Local groups and an environmental law firm have sued to cut off crucial federal funding for the project in a bid to halt completion of the Boston University-run infectious disease laboratory.
Construction of the 194,000-square-foot lab began in March and is set to be finished in 2008.
“I just don’t trust their guarantees that nothing will go wrong,” says Christina Petrillo, manager of Liquor Land, an alcohol retailer located a few city blocks from the site.
Shalanda Black, who works at a nearby hair salon, said she fears “they’re gonna have stuff coming out of there ... . I’m hoping it’s going to be safe.”
The danger posed by biological weapons has attracted public attention since the mailings of anthrax-laced letters to media and government offices in Washington, Florida and elsewhere in late 2001.
Five people died in the attacks, and the case remains unsolved.
Security officials have long warned that al-Qaida could try to use biological weapons such as anthrax, ricin, smallpox, plague or Ebola.

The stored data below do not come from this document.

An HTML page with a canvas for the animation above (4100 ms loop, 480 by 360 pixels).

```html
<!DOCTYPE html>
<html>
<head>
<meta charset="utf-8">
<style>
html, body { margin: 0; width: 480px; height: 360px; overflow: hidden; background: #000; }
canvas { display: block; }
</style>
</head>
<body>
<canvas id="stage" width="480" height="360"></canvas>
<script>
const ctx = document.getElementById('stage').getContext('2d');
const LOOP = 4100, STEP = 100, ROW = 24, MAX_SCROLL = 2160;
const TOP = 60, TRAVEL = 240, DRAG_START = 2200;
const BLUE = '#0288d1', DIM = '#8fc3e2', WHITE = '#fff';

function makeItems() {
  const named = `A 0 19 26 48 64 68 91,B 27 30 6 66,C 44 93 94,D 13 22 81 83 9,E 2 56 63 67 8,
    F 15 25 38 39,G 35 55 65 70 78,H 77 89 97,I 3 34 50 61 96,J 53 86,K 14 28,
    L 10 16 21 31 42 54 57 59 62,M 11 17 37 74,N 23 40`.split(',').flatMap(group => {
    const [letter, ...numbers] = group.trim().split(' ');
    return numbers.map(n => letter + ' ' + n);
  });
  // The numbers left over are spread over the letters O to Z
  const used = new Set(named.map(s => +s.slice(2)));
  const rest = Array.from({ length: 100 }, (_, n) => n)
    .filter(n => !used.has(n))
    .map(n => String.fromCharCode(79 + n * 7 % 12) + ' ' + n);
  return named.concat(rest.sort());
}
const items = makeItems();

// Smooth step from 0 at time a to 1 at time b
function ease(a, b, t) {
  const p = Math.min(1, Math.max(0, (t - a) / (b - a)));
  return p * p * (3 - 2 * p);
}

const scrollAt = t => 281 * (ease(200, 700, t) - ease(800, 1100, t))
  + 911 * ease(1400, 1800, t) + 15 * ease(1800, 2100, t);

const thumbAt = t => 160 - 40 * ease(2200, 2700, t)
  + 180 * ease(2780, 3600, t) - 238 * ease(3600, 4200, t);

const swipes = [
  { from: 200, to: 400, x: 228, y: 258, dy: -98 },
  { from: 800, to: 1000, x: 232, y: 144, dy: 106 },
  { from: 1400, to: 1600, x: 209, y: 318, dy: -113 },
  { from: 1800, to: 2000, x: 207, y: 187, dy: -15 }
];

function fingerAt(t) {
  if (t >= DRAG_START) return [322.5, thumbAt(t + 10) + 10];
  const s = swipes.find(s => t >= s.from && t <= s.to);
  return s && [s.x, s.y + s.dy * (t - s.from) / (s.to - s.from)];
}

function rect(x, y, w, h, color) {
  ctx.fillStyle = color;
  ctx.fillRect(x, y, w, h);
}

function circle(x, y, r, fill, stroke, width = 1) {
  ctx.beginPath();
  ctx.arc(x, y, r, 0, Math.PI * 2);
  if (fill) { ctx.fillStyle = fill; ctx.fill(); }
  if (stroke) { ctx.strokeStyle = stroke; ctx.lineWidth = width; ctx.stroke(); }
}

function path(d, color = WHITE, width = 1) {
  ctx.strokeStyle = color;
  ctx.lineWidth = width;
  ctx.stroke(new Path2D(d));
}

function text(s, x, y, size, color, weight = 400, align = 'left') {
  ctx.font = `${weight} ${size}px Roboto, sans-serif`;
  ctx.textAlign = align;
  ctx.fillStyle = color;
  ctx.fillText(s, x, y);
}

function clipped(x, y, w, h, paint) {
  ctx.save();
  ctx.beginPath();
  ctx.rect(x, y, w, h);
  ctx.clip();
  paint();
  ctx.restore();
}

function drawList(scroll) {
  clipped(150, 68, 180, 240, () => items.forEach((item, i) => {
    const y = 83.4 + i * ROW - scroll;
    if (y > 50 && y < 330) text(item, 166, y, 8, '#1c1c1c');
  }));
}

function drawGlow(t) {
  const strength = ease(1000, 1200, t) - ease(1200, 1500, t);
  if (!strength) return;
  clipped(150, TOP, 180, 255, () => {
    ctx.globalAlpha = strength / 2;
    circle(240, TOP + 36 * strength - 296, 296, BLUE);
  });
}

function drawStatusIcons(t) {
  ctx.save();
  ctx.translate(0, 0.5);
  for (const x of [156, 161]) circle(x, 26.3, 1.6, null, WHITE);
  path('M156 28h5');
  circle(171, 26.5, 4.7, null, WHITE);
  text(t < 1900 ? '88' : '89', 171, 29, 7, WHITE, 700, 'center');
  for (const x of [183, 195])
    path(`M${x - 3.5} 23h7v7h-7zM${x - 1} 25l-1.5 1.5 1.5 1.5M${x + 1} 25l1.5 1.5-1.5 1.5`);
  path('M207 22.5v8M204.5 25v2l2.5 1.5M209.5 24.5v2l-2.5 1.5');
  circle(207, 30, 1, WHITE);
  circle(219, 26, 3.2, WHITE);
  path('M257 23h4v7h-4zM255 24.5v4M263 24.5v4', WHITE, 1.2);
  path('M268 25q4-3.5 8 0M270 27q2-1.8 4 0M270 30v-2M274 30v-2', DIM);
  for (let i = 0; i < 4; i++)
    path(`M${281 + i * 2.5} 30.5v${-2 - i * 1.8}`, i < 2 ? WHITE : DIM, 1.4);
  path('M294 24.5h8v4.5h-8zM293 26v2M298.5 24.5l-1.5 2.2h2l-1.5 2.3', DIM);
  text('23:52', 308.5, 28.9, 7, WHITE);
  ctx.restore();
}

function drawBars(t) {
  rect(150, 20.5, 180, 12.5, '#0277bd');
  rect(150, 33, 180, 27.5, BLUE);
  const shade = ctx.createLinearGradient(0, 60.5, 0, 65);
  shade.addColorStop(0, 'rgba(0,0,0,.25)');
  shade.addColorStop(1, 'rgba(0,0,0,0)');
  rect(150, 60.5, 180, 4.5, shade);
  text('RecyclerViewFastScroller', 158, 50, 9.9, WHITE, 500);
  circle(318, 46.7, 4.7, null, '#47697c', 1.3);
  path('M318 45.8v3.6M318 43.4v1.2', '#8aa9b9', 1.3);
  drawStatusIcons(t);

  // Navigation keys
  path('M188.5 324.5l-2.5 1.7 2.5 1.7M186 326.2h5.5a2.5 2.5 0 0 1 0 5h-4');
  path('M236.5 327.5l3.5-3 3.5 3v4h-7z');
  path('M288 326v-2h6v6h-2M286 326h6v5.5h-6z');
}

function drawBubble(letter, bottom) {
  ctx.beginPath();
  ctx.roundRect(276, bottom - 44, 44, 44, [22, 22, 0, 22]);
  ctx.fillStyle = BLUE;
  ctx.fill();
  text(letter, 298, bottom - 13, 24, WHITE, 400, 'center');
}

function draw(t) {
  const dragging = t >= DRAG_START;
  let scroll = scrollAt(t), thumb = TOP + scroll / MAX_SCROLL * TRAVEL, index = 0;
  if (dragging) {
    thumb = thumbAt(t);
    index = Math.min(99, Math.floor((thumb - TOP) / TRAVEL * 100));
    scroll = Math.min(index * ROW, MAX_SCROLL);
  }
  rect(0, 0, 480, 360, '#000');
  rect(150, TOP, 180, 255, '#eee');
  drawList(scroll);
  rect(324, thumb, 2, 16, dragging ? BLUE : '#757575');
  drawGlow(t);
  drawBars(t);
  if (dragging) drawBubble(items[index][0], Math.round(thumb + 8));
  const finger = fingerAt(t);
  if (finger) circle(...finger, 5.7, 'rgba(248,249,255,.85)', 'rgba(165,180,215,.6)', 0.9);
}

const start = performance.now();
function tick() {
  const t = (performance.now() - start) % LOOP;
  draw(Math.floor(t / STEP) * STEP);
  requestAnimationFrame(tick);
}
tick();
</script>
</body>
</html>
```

Al-Qaida manuals on preparation of biological warfare agents were discovered at the group’s training camps in Afghanistan after the U.S. invasion in 2001.

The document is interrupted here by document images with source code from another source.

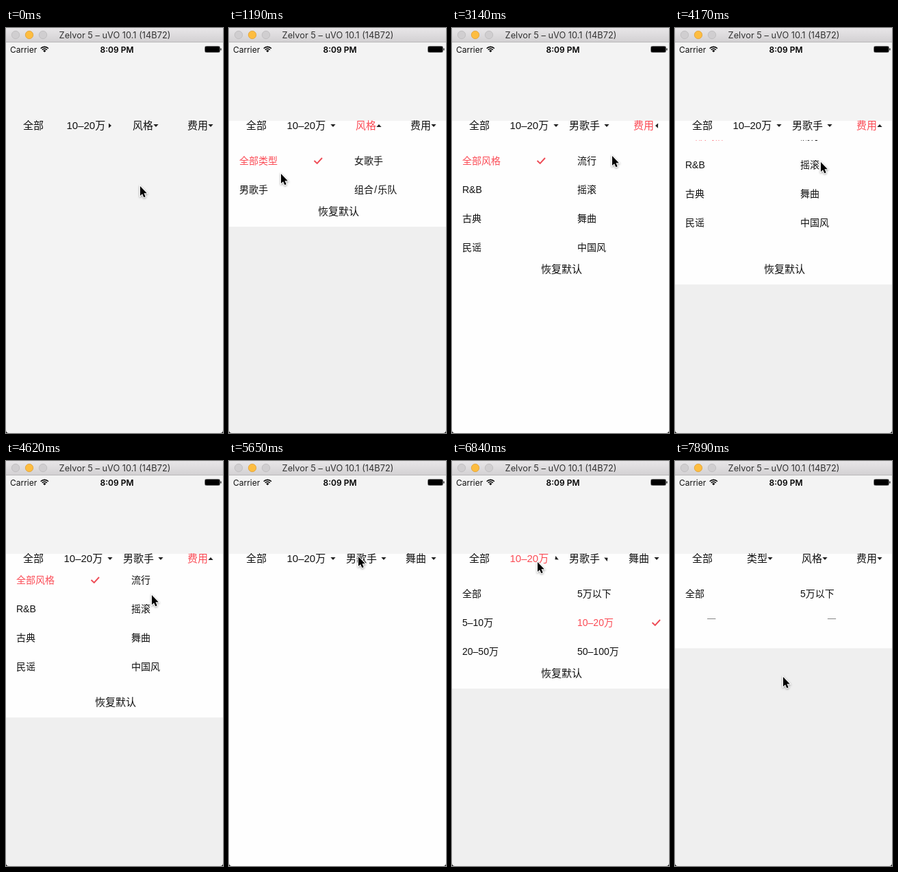
An HTML page with a canvas that plays this animation: 317 px wide and 589 px high, repeating every 8000 ms.

```html
<!DOCTYPE html>
<html lang="zh-CN">
<head>
<meta charset="utf-8">
<style>
html, body { margin: 0; width: 100%; height: 100%; overflow: hidden; background: #f3f3f3; }
canvas { display: block; width: 317px; height: 589px; }
</style>
</head>
<body>
<canvas id="stage"></canvas>
<script>
const W = 317, H = 589, LOOP = 8000, STEP = 148.75;
const RED = '#fb4b55', INK = '#111', PAPER = '#fefefe', GREY = '#f3f3f3', DIM = '#efefef';
const CJK = '"Liberation Sans", "Noto Sans CJK SC", "Noto Sans CJK", sans-serif';
const UI = 'Inter, sans-serif';
const HEADER_END = 163, BUTTON_H = 43, RESIZE = 110, TURN = 500, RESET = 7790;

const canvas = document.getElementById('stage');
const ctx = canvas.getContext('2d');
const ratio = window.devicePixelRatio || 1;
canvas.width = W * ratio;
canvas.height = H * ratio;

// Each tab has a title and, once chosen, a value; x positions are for label and arrow.
const tabs = [
  { title: '类型', x: 105, arrow: 139, value: '10–20万', valueX: 84.5, valueArrow: 152, chosenAt: -250,
    items: ['全部', '5万以下', '5–10万', '10–20万', '20–50万', '50–100万'] },
  { title: '风格', x: 185, arrow: 219, value: '男歌手', valueX: 171, valueArrow: 226, chosenAt: 1990,
    items: ['全部类型', '女歌手', '男歌手', '组合\u200a/\u200a乐队'] },
  { title: '费用', x: 265, arrow: 299, value: '舞曲', valueX: 258, valueArrow: 299, chosenAt: 5130,
    items: ['全部风格', '流行', 'R&B', '摇滚', '古典', '舞曲', '民谣', '中国风'] }
];

const sessions = [
  { tab: 0, open: -2000, close: -250, before: 3, after: 3 },
  { tab: 1, open: 520, close: 1990, before: 0, after: 2 },
  { tab: 2, open: 2870, close: 5130, before: 0, after: 5, scrolls: true },
  { tab: 1, open: 5760, close: 6665, before: 2, after: 2 },
  { tab: 0, open: 6665, close: RESET, before: 3, after: -1, switched: true }
];

// time, x, y
const cursorPath = [
  [0, 196, 230], [450, 204, 145], [560, 204, 145], [1190, 76, 212],
  [1480, 62, 242], [1640, 62, 242], [1780, 65, 242], [2090, 65, 242],
  [2660, 301, 146], [2850, 292, 148], [3124, 234, 186], [3640, 214, 247],
  [3720, 214, 247], [4165, 213, 195], [4920, 213, 195], [5050, 201, 254],
  [5150, 201, 254], [5640, 189, 139], [5900, 189, 139], [6560, 125, 147],
  [6900, 125, 147], [7430, 158, 314]
];
const scrollPath = [[3720, 0], [4165, 36], [4600, 20]];

const clamp = v => Math.min(1, Math.max(0, v));
const smooth = v => { v = clamp(v); return v * v * (3 - 2 * v); };
const mix = (a, b, p) => a + (b - a) * p;

function follow(path, t) {
  const i = path.findIndex(k => k[0] > t);
  if (i < 0) return path[path.length - 1].slice(1);
  if (i === 0) return path[0].slice(1);
  const [a, b] = [path[i - 1], path[i]];
  const p = smooth((t - a[0]) / (b[0] - a[0]));
  return a.slice(1).map((v, j) => mix(v, b[j + 1], p));
}

function text(str, x, y, size, color = INK, family = CJK, weight = 400, align = 'left') {
  ctx.font = `${weight} ${size}px ${family}`;
  ctx.textAlign = align;
  ctx.fillStyle = color;
  ctx.fillText(str, x, y);
}

function rect(x, y, w, h, color) {
  ctx.fillStyle = color;
  ctx.fillRect(x, y, w, h);
}

function trace(points) {
  ctx.beginPath();
  points.forEach(([x, y]) => ctx.lineTo(x, y));
}

function drawTitleBar() {
  const shade = ctx.createLinearGradient(0, 0, 0, 20);
  shade.addColorStop(0, '#e8e6e8');
  shade.addColorStop(1, '#d3d1d3');
  rect(0, 0, W, 20, shade);
  rect(0, 20, W, 1, '#bab8ba');
  [['#d0ced0', '#bcbabc'], ['#fdbd40', '#e0a035'], ['#d0ced0', '#bcbabc']].forEach(([fill, line], i) => {
    ctx.beginPath();
    ctx.arc(14 + 20 * i, 10, 5.7, 0, Math.PI * 2);
    ctx.fillStyle = fill;
    ctx.fill();
    ctx.strokeStyle = line;
    ctx.lineWidth = 0.8;
    ctx.stroke();
  });
  text('Zelvor 5 – uVO 10.1 (14B72)', 159, 15, 12.8, '#333', UI, 400, 'center');
}

function drawStatusBar() {
  text('Carrier', 6, 35.5, 12, INK, UI);
  text('8:09 PM', 162, 35.5, 12, '#000', UI, 600, 'center');
  ctx.strokeStyle = ctx.fillStyle = '#000';
  ctx.lineWidth = 1.6;
  for (const r of [7.9, 5]) {
    ctx.beginPath();
    ctx.arc(56.3, 35.3, r, -Math.PI * 0.75, -Math.PI * 0.25);
    ctx.stroke();
  }
  ctx.beginPath();
  ctx.moveTo(56.3, 35.3);
  ctx.arc(56.3, 35.3, 3, -Math.PI * 0.75, -Math.PI * 0.25);
  ctx.fill();
  ctx.strokeStyle = '#777';
  ctx.lineWidth = 1;
  ctx.beginPath();
  ctx.roundRect(290.5, 26.5, 22, 9, 2);
  ctx.stroke();
  ctx.beginPath();
  ctx.roundRect(291, 27, 21, 8, 1);
  ctx.fill();
  ctx.fillRect(313.3, 29.5, 1.2, 3);
}

function arrowAngle(tab, t) {
  if (t >= RESET) return 0;
  const last = sessions.filter(s => s.tab === tab && s.open <= t).pop();
  if (!last) return 0;
  return Math.PI * (smooth((t - last.open) / TURN) + smooth((t - last.close) / TURN));
}

function drawTabs(t, active) {
  text('全部', 25, 147, 15);
  tabs.forEach((tab, i) => {
    const chosen = t >= tab.chosenAt && t < RESET;
    const settling = chosen && t - tab.chosenAt < 300 ? 4 : 0;
    text(chosen ? tab.value : tab.title, chosen ? tab.valueX + settling : tab.x, 147, 15,
      i === active ? RED : INK);
    ctx.save();
    ctx.translate(chosen ? tab.valueArrow : tab.arrow, 142);
    ctx.rotate(arrowAngle(i, t));
    trace([[-3.6, -2], [3.6, -2], [0, 2]]);
    ctx.fillStyle = '#222';
    ctx.fill();
    ctx.restore();
  });
}

function drawMenu(session, t) {
  const { items } = tabs[session.tab];
  const closing = t >= session.close;
  const full = items.length * 21 - 1;
  const start = session.switched ? 83 : 0;
  const height = closing
    ? full * (1 - clamp((t - session.close) / 200))
    : mix(start, full, clamp((t - session.open) / RESIZE));
  const bottom = HEADER_END + height + BUTTON_H;
  const dimmed = session.switched || t - session.open > 350;
  if (dimmed) rect(0, bottom, W, H - bottom, DIM);

  const selected = closing ? session.after : session.before;
  const offset = session.scrolls ? follow(scrollPath, t)[0] : 0;
  ctx.save();
  ctx.beginPath();
  ctx.rect(0, HEADER_END, W, height);
  ctx.clip();
  items.forEach((item, i) => {
    const x = 15 + 168 * (i % 2);
    const y = 193 + 42 * Math.floor(i / 2) - offset;
    text(item, x, y + 5, 14, i === selected ? RED : INK);
    if (i === selected) {
      trace([[x + 109.5, y], [x + 113.7, y + 4], [x + 121, y - 4]]);
      ctx.strokeStyle = '#ee4b55';
      ctx.lineWidth = 1.9;
      ctx.stroke();
    }
  });
  ctx.restore();
  if (!closing) text('恢复默认', 130, bottom - 17, 15);
}

function drawCursor(x, y) {
  ctx.save();
  ctx.translate(x, y);
  trace([[0, 0], [0, 14], [3.1, 11.2], [5.4, 16.3], [7.7, 15.3], [5.5, 10.3], [9.8, 10.3]]);
  ctx.closePath();
  ctx.shadowColor = 'rgba(0,0,0,.4)';
  ctx.shadowBlur = 3 * ratio;
  ctx.shadowOffsetY = ratio;
  ctx.strokeStyle = '#fff';
  ctx.lineWidth = 2;
  ctx.stroke();
  ctx.shadowColor = 'transparent';
  ctx.fillStyle = '#000';
  ctx.fill();
  ctx.restore();
}

function drawCorners() {
  ctx.fillStyle = '#111';
  for (const x of [0, W]) {
    ctx.beginPath();
    ctx.moveTo(x, H - 4);
    ctx.quadraticCurveTo(x, H, x ? W - 4 : 4, H);
    ctx.lineTo(x, H);
    ctx.fill();
  }
}

function render(t) {
  ctx.setTransform(ratio, 0, 0, ratio, 0, 0);
  rect(0, 0, W, H, GREY);
  if (t >= sessions[1].open) rect(0, 135, W, H - 135, PAPER);
  const session = sessions.filter(s => s.open <= t).pop();
  const isOpen = t < session.close;
  if (session.open > 0 && t < session.close + 200) drawMenu(session, t);
  drawTabs(t, isOpen ? session.tab : -1);
  drawTitleBar();
  drawStatusBar();
  drawCorners();
  drawCursor(...follow(cursorPath, t));
}

// The screen refreshes in even steps, about seven a second.
const began = performance.now();
function tick() {
  const t = (performance.now() - began) % LOOP;
  render(Math.floor((t + 9) / STEP) * STEP);
  requestAnimationFrame(tick);
}
tick();
</script>
</body>
</html>
```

‘We simply do not know’
The lab would allow scientists to study pathogens such as the Ebola and SARS viruses, which can be transmitted through the air and pose a high risk of life-threatening illness.
The Conservation Law Foundation, Lawyers Committee for Civil Rights Under Law and a local environmental law firm filed suit in U.S. District Court in Boston on May 18 to block the lab’s federal funding, charging that an environmental review had failed to ensure its safety.
The National Institutes of Health is set to make its initial reply to the suit next week. NIH officials declined to comment for this story.
“What are the possibilities of one of these pathogens getting out, and what would happen?” asked Conservation Law Foundation lawyer Eloise Lawrence. “We simply do not know.”
Boston University spokeswoman Ellen Berlin said the lab will be safe, create jobs, “find cures and save lives.”
The NIH, which gave final approval to the project in February, is contributing $128 million in funding for the lab’s construction. Boston University is contributing $50 million.
7 other sites under construction
According to watchdog group The Sunshine Project, six such labs are operating in the United States. Seven more are under construction including the Boston University site.
Some of these labs are part of a military base in Frederick, Maryland. But others are in towns and cities including Hamilton, Montana, and Galveston, Texas.
In 2004, Montana environmental groups failed to block the expansion of Rocky Mountain Laboratories in Hamilton.
According to Montana activist Larry Campbell of Friends of the Bitterroot, Rocky Mountain Labs sits in a residential neighborhood. He questions why organizers did not choose a more remote site for the lab, which is still being expanded.
“Our idea was build it downwind, out of town,” he said.